Saved entries
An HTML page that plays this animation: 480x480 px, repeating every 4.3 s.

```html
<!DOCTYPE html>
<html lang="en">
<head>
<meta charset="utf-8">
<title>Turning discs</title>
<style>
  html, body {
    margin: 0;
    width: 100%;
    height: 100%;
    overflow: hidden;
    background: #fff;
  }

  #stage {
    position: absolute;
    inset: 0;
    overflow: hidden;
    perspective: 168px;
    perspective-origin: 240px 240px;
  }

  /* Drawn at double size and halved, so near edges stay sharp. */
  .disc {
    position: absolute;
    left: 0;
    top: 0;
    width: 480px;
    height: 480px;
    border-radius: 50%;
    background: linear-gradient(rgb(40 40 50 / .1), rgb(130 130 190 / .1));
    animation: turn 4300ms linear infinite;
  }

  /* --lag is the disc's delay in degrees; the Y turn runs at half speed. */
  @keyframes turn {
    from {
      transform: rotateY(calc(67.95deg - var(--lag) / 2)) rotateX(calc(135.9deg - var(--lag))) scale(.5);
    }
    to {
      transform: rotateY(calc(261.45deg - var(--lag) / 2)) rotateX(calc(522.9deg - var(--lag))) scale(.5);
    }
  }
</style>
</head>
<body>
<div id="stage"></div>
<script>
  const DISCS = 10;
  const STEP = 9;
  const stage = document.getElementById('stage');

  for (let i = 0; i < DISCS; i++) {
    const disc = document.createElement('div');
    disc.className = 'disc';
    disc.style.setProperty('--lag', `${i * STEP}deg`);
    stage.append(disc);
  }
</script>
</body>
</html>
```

WORK TO COMPLETE
Please give back the entries above, unchanged and complete.

EXERCISE ANSWER
An HTML page that plays this animation: 480x480 px, repeating every 4.3 s.

```html
<!DOCTYPE html>
<html lang="en">
<head>
<meta charset="utf-8">
<title>Turning discs</title>
<style>
  html, body {
    margin: 0;
    width: 100%;
    height: 100%;
    overflow: hidden;
    background: #fff;
  }

  #stage {
    position: absolute;
    inset: 0;
    overflow: hidden;
    perspective: 168px;
    perspective-origin: 240px 240px;
  }

  /* Drawn at double size and halved, so near edges stay sharp. */
  .disc {
    position: absolute;
    left: 0;
    top: 0;
    width: 480px;
    height: 480px;
    border-radius: 50%;
    background: linear-gradient(rgb(40 40 50 / .1), rgb(130 130 190 / .1));
    animation: turn 4300ms linear infinite;
  }

  /* --lag is the disc's delay in degrees; the Y turn runs at half speed. */
  @keyframes turn {
    from {
      transform: rotateY(calc(67.95deg - var(--lag) / 2)) rotateX(calc(135.9deg - var(--lag))) scale(.5);
    }
    to {
      transform: rotateY(calc(261.45deg - var(--lag) / 2)) rotateX(calc(522.9deg - var(--lag))) scale(.5);
    }
  }
</style>
</head>
<body>
<div id="stage"></div>
<script>
  const DISCS = 10;
  const STEP = 9;
  const stage = document.getElementById('stage');

  for (let i = 0; i < DISCS; i++) {
    const disc = document.createElement('div');
    disc.className = 'disc';
    disc.style.setProperty('--lag', `${i * STEP}deg`);
    stage.append(disc);
  }
</script>
</body>
</html>
```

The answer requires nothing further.